The petition will have to be allowed on the authority of the Bench decision of this court in Santhosha Nadar v. First Additional Income-tax Officer, Tuticorin.
It was contended on behalf of the respondents that after possession was taken over by the purchaser on February 7, 1962, the petitioner issued a suit notice on March 31, 1962, but failed to file a suit. It was submitted that as the petitioner had a right to agitate this question by way of a suit and as he failed to institute a suit after giving notice, this court should not interfere by issuing a writ of certiorari. This contention cannot be accepted, as the existence of an alternative remedy does not always bar the issue of a writ. In this case it is clear that the attachment and subsequent sale by the Collector are illegal and without jurisdiction and cannot be sustained in law. It will not be appropriate at this stage to deny the relief to the petitioner on the ground that an alternative remedy is available.

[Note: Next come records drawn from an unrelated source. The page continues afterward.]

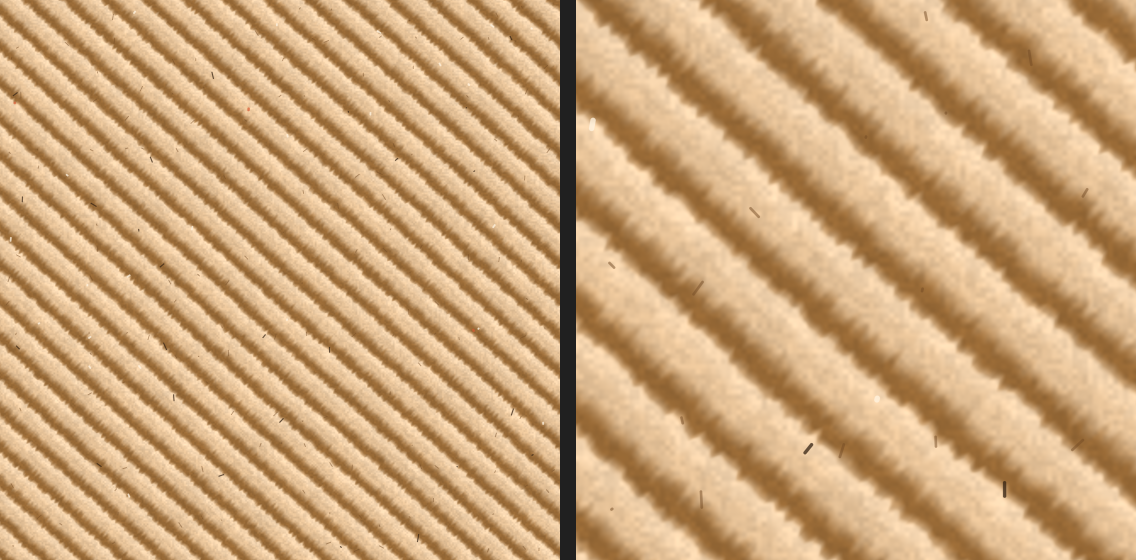
Left, the full canvas; right, a detail of the centre.
Reproduce this texture procedurally as a Shadertoy shader.

```glsl
float hash(vec2 p) {
    return fract(sin(dot(p, vec2(127.1, 311.7))) * 43758.5453);
}

float noise(vec2 p) {
    vec2 i = floor(p), f = fract(p);
    f = f * f * (3.0 - 2.0 * f);
    return mix(mix(hash(i), hash(i + vec2(1, 0)), f.x),
               mix(hash(i + vec2(0, 1)), hash(i + vec2(1, 1)), f.x), f.y);
}

// Coverage of short fibres scattered over a grid; size is in canvas units
float fibres(vec2 uv, float cells, float chance, vec2 size, float seed) {
    vec2 id = floor(uv * cells);
    vec2 key = id + seed;
    vec2 centre = 0.2 + 0.6 * vec2(hash(key + 3.1), hash(key + 7.7));
    vec2 d = (uv * cells - id - centre) / cells;
    float angle = 0.3 + 2.4 * hash(key + 11.3);
    vec2 dir = vec2(cos(angle), sin(angle));
    float halfLength = size.x * hash(key + 17.9);
    d -= dir * clamp(dot(d, dir), -halfLength, halfLength);
    float soft = 0.7 / iResolution.y;
    float mask = 1.0 - smoothstep(size.y - soft, size.y + soft, length(d));
    return mask * step(hash(key), chance);
}

void mainImage(out vec4 fragColor, in vec2 fragCoord) {
    vec2 uv = fragCoord / iResolution.xy;

    // Diagonal flutes: slow drift plus fine hairs crossing their edges
    float flute = dot(uv, vec2(13.9, 15.4)) - 0.09;
    flute += 0.10 * (noise(uv * 4.0) - 0.5);
    flute += 0.03 * (noise(uv * 40.0) - 0.5);
    vec2 acrossAlong = mat2(0.67, -0.74, 0.74, 0.67) * uv;
    flute += 0.11 * (noise(acrossAlong * vec2(70.0, 240.0)) - 0.5);
    float t = fract(flute);

    // Valley at 0, soft climb to the ridge, bright crest, steeper fall
    float ridge = smoothstep(0.02, 0.38, t) * (1.0 - smoothstep(0.75, 0.95, t));
    float crest = smoothstep(0.45, 0.70, t) * (1.0 - smoothstep(0.75, 0.84, t));
    vec3 valley = vec3(0.59, 0.41, 0.21);
    vec3 kraft = vec3(0.895, 0.755, 0.59);
    vec3 highlight = vec3(0.97, 0.845, 0.695);
    vec3 color = mix(valley, kraft, ridge);
    color = mix(color, highlight, crest * (0.7 + 0.4 * noise(uv * 60.0)));

    // Paper mottling and grain
    color *= 1.0 + 0.04 * (noise(uv * 28.0) - 0.5);
    color *= 1.0 + 0.05 * (noise(uv * 130.0) - 0.5);
    color *= 1.0 + 0.10 * (noise(uv * 330.0 + 9.0) - 0.5);

    // Dark fibres, pale flecks and rare red flecks
    color = mix(color, vec3(0.20, 0.13, 0.07), 0.75 * fibres(uv, 9.0, 0.30, vec2(0.007, 0.0010), 2.0));
    color = mix(color, vec3(0.45, 0.29, 0.14), 0.5 * fibres(uv, 21.0, 0.35, vec2(0.005, 0.0008), 31.0));
    color = mix(color, vec3(1.0, 0.95, 0.87), 0.8 * fibres(uv, 11.0, 0.18, vec2(0.003, 0.0016), 57.0));
    color = mix(color, vec3(0.85, 0.35, 0.20), 0.7 * fibres(uv, 8.0, 0.03, vec2(0.002, 0.0022), 83.0));

    fragColor = vec4(clamp(color, 0.0, 1.0), 1.0);
}
```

Mr. V. V. Raghavan, learned counsel for the second respondent-auction purchaser, submitted that if the writ is to be allowed his rights as an innocent purchaser would be adversely affected. This result could not be avoided, as the attachment and sale could not be upheld in law. In the result the writ petition is allowed. No order as to costs.